Drugs, Gangs on the Rise in Schools
Survey Shows Increase in Gang Activity and Drug Use in Nation's Schools
Survey: Gangs Are Everywhere continued...
In 2002, Smith moved to the historic town of Franklin, Tenn., near Nashville -- a popular destination for tourists and one of the last places one would expect to find gangs.
On his first visit to a local park with his then young sons, Smith spotted gang graffiti.
The 2008 gang-related shooting death of a student from a Franklin high school shocked the sleepy community.
A member of a gang, the student was returning home from a party when he was shot by rival gang members who pulled up beside his SUV and opened fire.
"Parents who live in wealthy communities shouldn't think their schools are immune to gang activity," Smith tells WebMD. "Schools are only immune when the parents and school administrators refuse to accept the presence of gangs."
Public Schools vs. Private Schools
The survey highlights a widening gap between public and private schools with regard to drug and alcohol use.
In CASA's 2001 survey, 62% of public school students and 79% of private and religious school students said they attended drug-free schools. In the latest survey, less than half of public school students (43%) and 78% of private school students said their school was free of drugs.
Teens in public schools were 23 times more likely to report gang activity in their schools than teens in private schools.

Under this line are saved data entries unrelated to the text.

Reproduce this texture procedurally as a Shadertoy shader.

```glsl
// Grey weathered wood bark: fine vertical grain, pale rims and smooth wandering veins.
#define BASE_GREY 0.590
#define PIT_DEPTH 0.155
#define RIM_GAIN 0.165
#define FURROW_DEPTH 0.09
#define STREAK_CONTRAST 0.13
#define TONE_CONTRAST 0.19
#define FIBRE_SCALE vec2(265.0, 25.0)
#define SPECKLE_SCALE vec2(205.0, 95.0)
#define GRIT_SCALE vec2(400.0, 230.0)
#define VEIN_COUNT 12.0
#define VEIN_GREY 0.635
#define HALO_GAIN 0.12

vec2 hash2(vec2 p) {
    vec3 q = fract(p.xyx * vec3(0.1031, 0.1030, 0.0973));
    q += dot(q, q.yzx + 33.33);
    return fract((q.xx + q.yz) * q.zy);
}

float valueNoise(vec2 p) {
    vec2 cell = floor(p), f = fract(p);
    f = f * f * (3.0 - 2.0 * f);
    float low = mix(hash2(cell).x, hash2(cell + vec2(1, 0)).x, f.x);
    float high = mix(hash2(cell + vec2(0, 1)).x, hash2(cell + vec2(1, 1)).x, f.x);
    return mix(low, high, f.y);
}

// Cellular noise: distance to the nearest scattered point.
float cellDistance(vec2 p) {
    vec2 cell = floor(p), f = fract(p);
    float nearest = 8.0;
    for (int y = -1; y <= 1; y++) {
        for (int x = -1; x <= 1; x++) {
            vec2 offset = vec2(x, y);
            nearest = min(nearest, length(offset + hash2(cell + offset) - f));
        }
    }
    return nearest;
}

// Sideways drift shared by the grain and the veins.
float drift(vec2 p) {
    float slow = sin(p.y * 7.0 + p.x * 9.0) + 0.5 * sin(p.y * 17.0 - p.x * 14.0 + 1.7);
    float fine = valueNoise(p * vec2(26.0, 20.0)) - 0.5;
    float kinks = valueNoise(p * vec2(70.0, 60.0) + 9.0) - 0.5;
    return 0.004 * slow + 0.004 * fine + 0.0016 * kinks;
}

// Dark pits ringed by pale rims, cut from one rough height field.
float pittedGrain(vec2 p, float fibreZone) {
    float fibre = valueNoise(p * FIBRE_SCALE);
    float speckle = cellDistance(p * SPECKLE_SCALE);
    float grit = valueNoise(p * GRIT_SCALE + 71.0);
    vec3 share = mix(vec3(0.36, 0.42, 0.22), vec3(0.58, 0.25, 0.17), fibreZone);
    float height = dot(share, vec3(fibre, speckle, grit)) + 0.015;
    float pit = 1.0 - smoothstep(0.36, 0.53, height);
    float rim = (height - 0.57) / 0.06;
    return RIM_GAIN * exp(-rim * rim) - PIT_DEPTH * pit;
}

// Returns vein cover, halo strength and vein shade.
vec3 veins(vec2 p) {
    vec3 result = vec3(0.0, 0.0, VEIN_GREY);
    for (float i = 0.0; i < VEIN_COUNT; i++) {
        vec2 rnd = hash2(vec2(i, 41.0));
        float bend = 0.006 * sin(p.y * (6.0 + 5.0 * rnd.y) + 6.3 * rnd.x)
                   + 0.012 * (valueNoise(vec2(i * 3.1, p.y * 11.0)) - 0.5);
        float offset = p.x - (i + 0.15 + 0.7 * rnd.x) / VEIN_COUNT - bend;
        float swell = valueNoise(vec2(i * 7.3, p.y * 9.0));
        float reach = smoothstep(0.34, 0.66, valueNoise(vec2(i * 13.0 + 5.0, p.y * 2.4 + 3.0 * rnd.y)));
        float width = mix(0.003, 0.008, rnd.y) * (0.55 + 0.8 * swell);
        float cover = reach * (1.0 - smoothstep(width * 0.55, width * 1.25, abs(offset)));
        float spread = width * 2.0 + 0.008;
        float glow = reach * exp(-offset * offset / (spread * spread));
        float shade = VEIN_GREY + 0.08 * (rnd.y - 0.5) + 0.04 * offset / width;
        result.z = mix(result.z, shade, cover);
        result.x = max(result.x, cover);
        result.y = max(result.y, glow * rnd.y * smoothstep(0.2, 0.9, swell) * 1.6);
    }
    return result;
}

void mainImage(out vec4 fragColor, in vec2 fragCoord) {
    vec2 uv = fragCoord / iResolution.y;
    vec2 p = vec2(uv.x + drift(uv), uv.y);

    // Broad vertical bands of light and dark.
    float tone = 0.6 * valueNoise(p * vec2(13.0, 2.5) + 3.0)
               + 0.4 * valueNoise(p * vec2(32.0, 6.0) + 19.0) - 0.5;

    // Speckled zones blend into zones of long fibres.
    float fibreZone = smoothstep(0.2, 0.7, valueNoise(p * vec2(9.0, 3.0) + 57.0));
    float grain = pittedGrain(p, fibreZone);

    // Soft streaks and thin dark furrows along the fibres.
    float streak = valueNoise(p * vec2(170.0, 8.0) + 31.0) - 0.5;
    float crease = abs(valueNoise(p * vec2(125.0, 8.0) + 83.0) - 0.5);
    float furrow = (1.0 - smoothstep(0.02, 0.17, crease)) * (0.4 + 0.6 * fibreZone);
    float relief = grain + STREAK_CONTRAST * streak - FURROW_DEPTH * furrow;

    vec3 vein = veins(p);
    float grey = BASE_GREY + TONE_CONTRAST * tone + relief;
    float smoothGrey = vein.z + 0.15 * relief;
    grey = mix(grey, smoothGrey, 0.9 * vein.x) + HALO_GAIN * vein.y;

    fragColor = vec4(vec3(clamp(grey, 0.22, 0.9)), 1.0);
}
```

Califano says parental involvement may be as important as economic advantage in explaining the gap. He points to New York City parochial schools where parents who can't afford tuition work to pay for their children to attend.
"These schools are in really poor neighborhoods, right next to failing public schools," he says. "Yet they are graduating almost all of their kids."
This year's survey found that parental involvement and strong family ties were among the strongest influences in whether teens smoked, drank alcohol, or used recreational drugs.
Compared to teens with strong family ties, those with weak ties were four times as likely to try tobacco or marijuana and three times as likely to drink alcohol.
CASA Director of Marketing Kathleen Ferrigno says simple things like knowing your teen's friends and eating family meals together can have a big impact.